Users will find plenty of connectivity on the 27-inch iMac, and unlike iPhone 7, there’s still a headphone jack, alongside four USB 3.0 ports, two Thunderbolt 3 (a.k.a. USB-C for everyone else), a Gigabit Ethernet, and an SD card port. This allows for added displays, high-speed hard drive connectivity, and other third-party accessories.
Among the updates from the conference include a peek at the next iteration of the Mac platform – macOS High Sierra – chock-a-block full of new toys for developers to create immersive experiences for users, like virtual reality. However, the upgrade won’t be available until the fall.
MacBook Pro: Building on its success
The previous generation of MacBook Pro made the laptop much thinner and lighter. Plus, the integration of a fluid and interactive Touch Bar and Touch ID fingerprint reader has been surprisingly useful — not just a gimmick — and the 2017 version builds on that.
The upgrades bring a routine processor and hard drive boost.
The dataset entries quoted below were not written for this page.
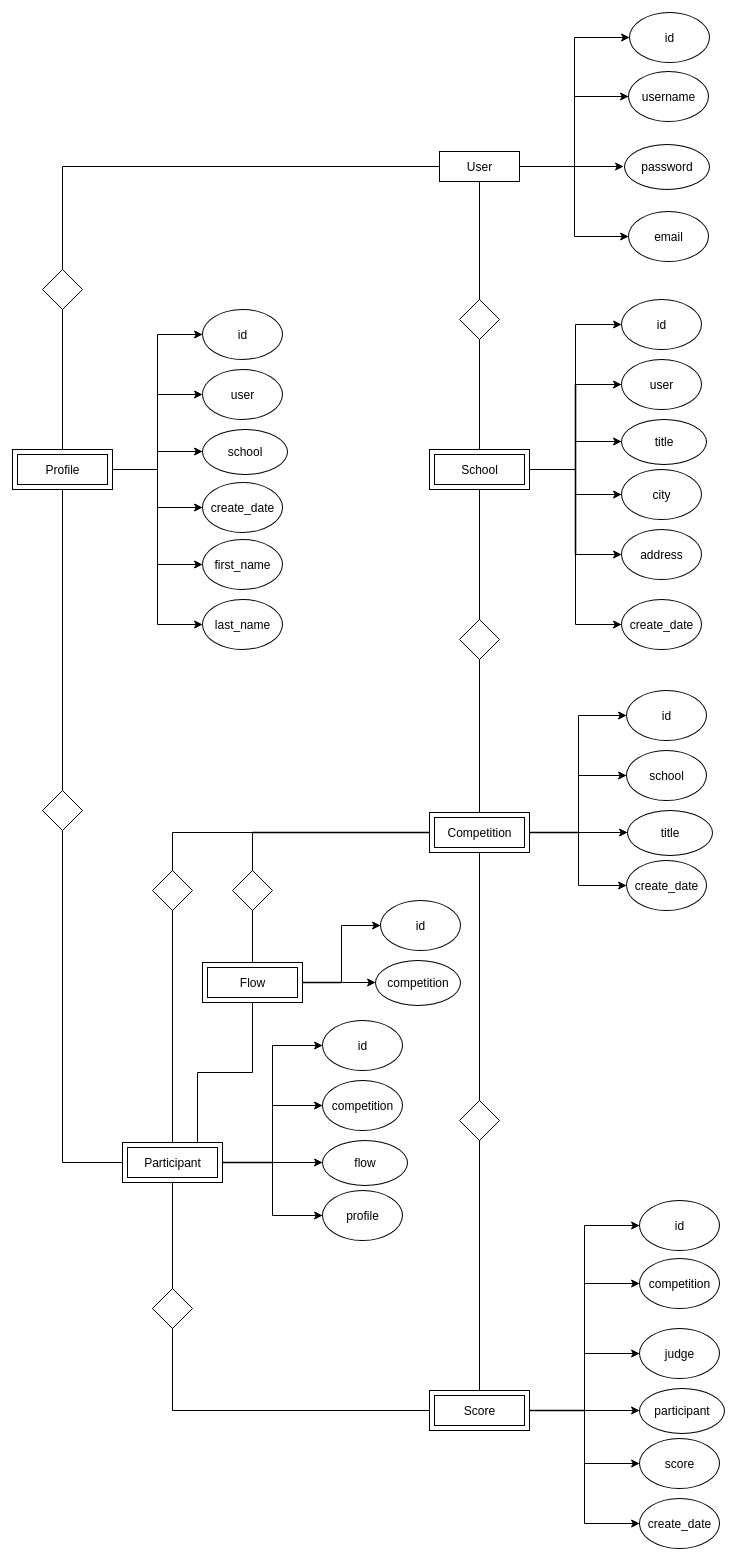
<!DOCTYPE html>
<html lang="en">
<head>
<meta charset="utf-8">
<title>Competition entity relationship diagram</title>
<style>
:root { --ink: #000; --paper: #fff; }
* { box-sizing: border-box; }
html, body { margin: 0; overflow: hidden; background: var(--paper); }
.diagram {
  position: relative; width: 736px; height: 1560px; overflow: hidden;
  background: var(--paper); color: var(--ink);
  font: 12px/14px "Liberation Sans", Arial, sans-serif;
}
.connectors { position: absolute; inset: 0; display: block; }
.connectors path { fill: none; stroke: var(--ink); }
.connectors .trunk { stroke-width: 1.6; }
.connectors .arrows path { marker-end: url(#arrowhead); }
.connectors marker path { fill: var(--ink); stroke: var(--ink); }
.connectors .relation { fill: var(--paper); }
.entity, .attribute {
  position: absolute; left: calc(var(--x) * 1px); top: calc(var(--y) * 1px);
  display: flex; align-items: center; justify-content: center;
  border: 1px solid var(--ink); background: var(--paper); white-space: nowrap;
}
.entity { width: 81px; height: 31px; margin: -15px 0 0 -40px; }
.entity.weak { width: 101px; height: 41px; margin: -20px 0 0 -50px; }
.entity.weak::after { content: ""; position: absolute; inset: 4px; border: 1px solid var(--ink); }
.attribute { width: 81px; height: 51px; margin: -25px 0 0 -40px; border-radius: 50%; }
.attribute.wide { width: 86px; height: 46px; margin: -22px 0 0 -42px; }
</style>
</head>
<body>
<main class="diagram">
  <svg class="connectors" width="736" height="1560" viewBox="0 0 736 1560" aria-hidden="true">
    <defs>
      <marker id="arrowhead" markerUnits="userSpaceOnUse" markerWidth="12" markerHeight="12" refX="9" refY="6" orient="auto">
        <path d="M9 6L2 9.5L3.8 6L2 2.5Z"/>
      </marker>
      <path id="diamond" class="relation" d="M0 -20L20 0L0 20L-20 0Z"/>
    </defs>
    <g transform="translate(.5 .5)">
      <g class="relationships">
        <path d="M439 166H62V449"/>
        <path d="M479 181V449"/>
        <path d="M479 489V812"/>
        <path d="M479 852V1390"/>
        <path d="M62 489V1162H122"/>
        <path d="M429 832H172V1142"/>
        <path d="M429 832H252V962"/>
        <path d="M252 1002V1072H197V1142"/>
        <path d="M172 1182V1410H429"/>
      </g>
      <g class="trunks">
        <path class="trunk" d="M252 832H429"/>
        <path class="trunk" d="M529 832H578"/>
        <path class="trunk" d="M302 982H341"/>
        <path class="trunk" d="M222 1162H272"/>
        <path class="trunk" d="M529 1410H584"/>
        <path class="trunk" d="M575 384V554"/>
      </g>
      <g class="arrows">
        <path d="M519 166H574V37H628"/>
        <path d="M574 166V96H627"/>
        <path d="M519 166H622"/>
        <path d="M574 166V236H627"/>

        <path d="M112 469H157V334H201"/>
        <path d="M157 394H201"/>
        <path d="M157 451H201"/>
        <path d="M157 469V507H201"/>
        <path d="M157 564H201"/>
        <path d="M157 469V624H201"/>

        <path d="M529 469H575V324H620"/>
        <path d="M575 384H620"/>
        <path d="M575 441H620"/>
        <path d="M575 494H620"/>
        <path d="M575 554H620"/>
        <path d="M575 469V624H620"/>

        <path d="M578 832V715H625"/>
        <path d="M578 775H625"/>
        <path d="M529 832H626"/>
        <path d="M578 832V885H625"/>

        <path d="M341 982V925H379"/>
        <path d="M302 982H374"/>

        <path d="M272 1162V1045H321"/>
        <path d="M272 1105H321"/>
        <path d="M222 1162H321"/>
        <path d="M272 1162V1215H321"/>

        <path d="M584 1410V1225H638"/>
        <path d="M584 1283H638"/>
        <path d="M584 1353H638"/>
        <path d="M529 1410H638"/>
        <path d="M584 1463H638"/>
        <path d="M584 1410V1523H638"/>
      </g>
      <g class="relations">
        <use href="#diamond" x="62" y="289"/>
        <use href="#diamond" x="479" y="319"/>
        <use href="#diamond" x="479" y="639"/>
        <use href="#diamond" x="62" y="810"/>
        <use href="#diamond" x="172" y="890"/>
        <use href="#diamond" x="252" y="890"/>
        <use href="#diamond" x="479" y="1120"/>
        <use href="#diamond" x="172" y="1308"/>
      </g>
    </g>
  </svg>

  <section aria-label="User">
    <div class="entity" style="--x:479;--y:166">User</div>
    <div class="attribute" style="--x:669;--y:37">id</div>
    <div class="attribute" style="--x:668;--y:96">username</div>
    <div class="attribute wide" style="--x:666;--y:166">password</div>
    <div class="attribute" style="--x:668;--y:236">email</div>
  </section>

  <section aria-label="Profile">
    <div class="entity weak" style="--x:62;--y:469">Profile</div>
    <div class="attribute" style="--x:242;--y:334">id</div>
    <div class="attribute" style="--x:242;--y:394">user</div>
    <div class="attribute wide" style="--x:244;--y:451">school</div>
    <div class="attribute" style="--x:242;--y:507">create_date</div>
    <div class="attribute" style="--x:242;--y:564">first_name</div>
    <div class="attribute" style="--x:242;--y:624">last_name</div>
  </section>

  <section aria-label="School">
    <div class="entity weak" style="--x:479;--y:469">School</div>
    <div class="attribute" style="--x:661;--y:324">id</div>
    <div class="attribute" style="--x:661;--y:384">user</div>
    <div class="attribute wide" style="--x:663;--y:441">title</div>
    <div class="attribute" style="--x:661;--y:494">city</div>
    <div class="attribute" style="--x:661;--y:554">address</div>
    <div class="attribute" style="--x:661;--y:624">create_date</div>
  </section>

  <section aria-label="Competition">
    <div class="entity weak" style="--x:479;--y:832">Competition</div>
    <div class="attribute" style="--x:666;--y:715">id</div>
    <div class="attribute" style="--x:666;--y:775">school</div>
    <div class="attribute wide" style="--x:669;--y:832">title</div>
    <div class="attribute" style="--x:666;--y:885">create_date</div>
  </section>

  <section aria-label="Flow">
    <div class="entity weak" style="--x:252;--y:982">Flow</div>
    <div class="attribute" style="--x:420;--y:925">id</div>
    <div class="attribute wide" style="--x:417;--y:982">competition</div>
  </section>

  <section aria-label="Participant">
    <div class="entity weak" style="--x:172;--y:1162">Participant</div>
    <div class="attribute" style="--x:362;--y:1045">id</div>
    <div class="attribute" style="--x:362;--y:1105">competition</div>
    <div class="attribute wide" style="--x:364;--y:1162">flow</div>
    <div class="attribute" style="--x:362;--y:1215">profile</div>
  </section>

  <section aria-label="Score">
    <div class="entity weak" style="--x:479;--y:1410">Score</div>
    <div class="attribute" style="--x:679;--y:1225">id</div>
    <div class="attribute" style="--x:679;--y:1283">competition</div>
    <div class="attribute" style="--x:679;--y:1353">judge</div>
    <div class="attribute wide" style="--x:681;--y:1410">participant</div>
    <div class="attribute" style="--x:679;--y:1463">score</div>
    <div class="attribute" style="--x:679;--y:1523">create_date</div>
  </section>
</main>
</body>
</html>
Machines will see the same Intel Kaby Lake processor as its desktop counterparts, as well as faster solid-state drives, and the 15-inch MacBook Pro will have snappier graphics out of the gate.
The notebook could benefit from an added USB 3.0 port for so many existing devices while still offering flexibility in the increasingly popular USB-C port. I also miss the SD card reader. Can there be a balance struck with ports, or lack thereof?
As for the OLED-lit Touch Bar that offers virtual buttons that react to the specific program you’re in, the technology continues to be unique in its class. I’d like to see exponential growth of adoption by third-party developers for it to be a real hit. But for the apps that currently utilize this, it’s fantastic.
With the last MacBook Pro, I had some issues with the shallow-but-tactile butterfly keyboard sticking. Apple has made some improvements to address reported problems with switch keys.
Other standard updates include increased speed and longer battery life. A larger Force Touch trackpad that reacts to the amount of pressure given to surface different actions remains.
MacBook receives a minor—but needed—spec bump
The entry-level MacBook remains one of Apple most popular laptops. It’s small in form and packs a punch as an ultraportable device, though it’s not as powerful as its sibling MacBook Pro. It gets the job done if you’re a parent just looking to surf the web and answer emails.
The entry-level laptop will get a boost in processor gigahertz, albeit minor at 1.2GHz dual-core, but when you’re working with less than 1.5 GHz to start with, every bit counts — even when you simply have a handful of web browser windows open.
In addition, the new solid-state drives are 50 per cent faster than its predecessor — rounding out a machine many students will no doubt adopt come September.
The new MacBook and MacBook Pro machines are available now.
A pro version of the iMac—aptly named iMac Pro—was announced Monday, but will not be available for sale until December. The updated classic line is available today.